OSHA decision: The court ruled that OSHA regulates workplace health and safety but not public health and safety and therefore likely doesn’t have the authority to issue such a sweeping regulation for all employers with 100 or more employees, with no consideration of differing levels of risk between workplaces. The court said, “Where the virus poses a special danger because of the particular features of an employee’s job or workplace, targeted regulations are plainly permissible.” The problem with OSHA’s general COVID-19 emergency temporary standard (ETS) for large employers is that it treats all workplaces the same, rather than considering how likely it is for the virus to be transmitted in that work environment. The court’s decision places a hold on the ETS while lawsuits challenging it proceed to a full, consolidated hearing with the U.S. Sixth Circuit Court of Appeals. The court prohibited OSHA from enforcing any portion of the ETS while that process takes place because the court believes the lawsuits are likely to succeed and because the rule would significantly burden employers and workers if the rule were allowed to take effect while its status is still in dispute (National Federation of Independent Business, et al., vs. Dept. of Labor, OSHA, US, Jan. 2022).
CMS decision: In contrast, the court ruled that CMS had the authority to issue its vaccine mandate and is likely to ultimately succeed in defending it. Medicare provides health insurance to people who are 65 or older, or who have specified disabilities, while Medicaid provides health insurance for people with low incomes. As the court explained, one of the agency’s most important functions “is to ensure that the healthcare providers who care for Medicare and Medicaid patients protect their patients’ health and safety.” These patients are at higher risk of severe illness from the virus due to their age, disability, or other medical conditions. Requiring health care workers to be vaccinated will reduce the likelihood that they will get COVID-19 or transmit it to their patients. The court dissolved the temporary hold that two federal district courts (one in Missouri and one in Louisiana) had imposed on the CMS rule. The rule is in effect once again, while the cases challenging it proceed through the court system (Biden v. Missouri, US, Jan. 2022).
Tips: The Supreme Court’s OSHA decision said that states have much greater authority to issue a general vaccine mandate than the federal government does. Employers in California, Oregon, and Washington should be prepared for their state safety and health agencies to consider issuing their own general vaccine mandates.
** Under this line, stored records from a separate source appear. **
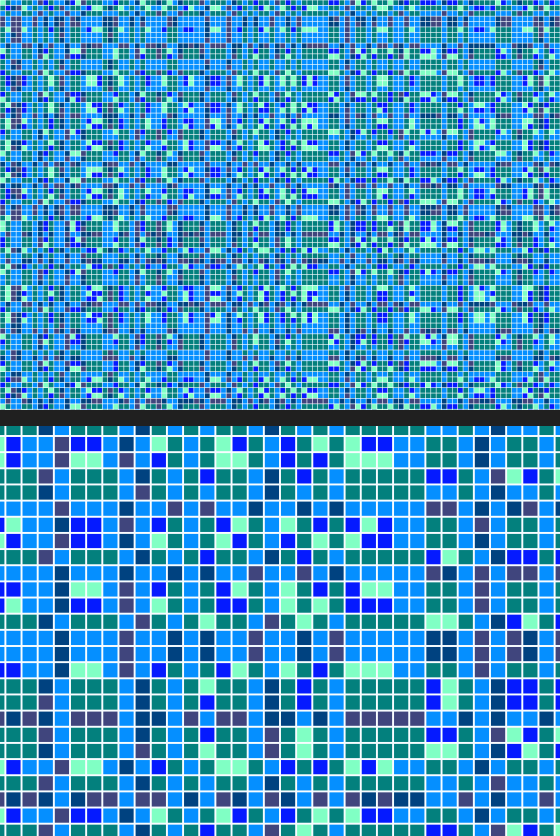
Top: the whole. Bottom: its middle third, enlarged.
Give the GLSL for this pattern, as a Shadertoy shader.

```glsl
// Plaid mosaic of small square blue and teal tiles with thin pale grout.

float hash(float n) { return fract(sin(n * 127.1) * 43758.5453); }

// Rhythm of a row or column: below 0.23 dark, up to 0.78 accented, else plain
float rhythm(float line) { return fract(line * 0.225 + 0.3 * hash(line + 7.0)); }

bool accented(float beat) { return beat > 0.23 && beat < 0.78; }

vec3 tileColor(vec2 cell)
{
    float col = cell.x + 11.0, row = cell.y + 241.0;
    float colBeat = rhythm(col), rowBeat = rhythm(row);
    bool bright = (hash(col) < 0.5) != (hash(row) < 0.5);
    bool variant = fract(hash(col + 500.0) + hash(row + 900.0)) < 0.5;

    if (bright) {
        if (accented(colBeat) && accented(rowBeat))
            return variant ? vec3(0.02, 0.10, 1.0) : vec3(0.50, 1.0, 0.77);
        return vec3(0.02, 0.56, 1.0);
    }
    if (min(colBeat, rowBeat) < 0.23)
        return variant ? vec3(0.0, 0.26, 0.50) : vec3(0.25, 0.27, 0.49);
    return vec3(0.01, 0.50, 0.49);
}

void mainImage(out vec4 fragColor, in vec2 fragCoord)
{
    // 104 tiles across, square, counted from the top left
    float pixel = 104.0 / iResolution.x;
    vec2 p = vec2(fragCoord.x, iResolution.y - fragCoord.y) * pixel;

    // Box-filtered coverage of the grout on each axis
    vec2 toEdge = 0.5 - abs(fract(p) - 0.5);
    float halfGrout = 0.06;
    vec2 overlap = min(toEdge + 0.5 * pixel, halfGrout) - max(toEdge - 0.5 * pixel, -halfGrout);
    vec2 grout = clamp(overlap / pixel, 0.0, 1.0);
    float tile = (1.0 - grout.x) * (1.0 - grout.y);

    fragColor = vec4(mix(vec3(0.97, 0.99, 1.0), tileColor(floor(p)), tile), 1.0);
}
```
It’s unclear whether they will do so; Vigilant will monitor developments and keep members informed. If you have any questions, contact your Vigilant Law Group employment attorney.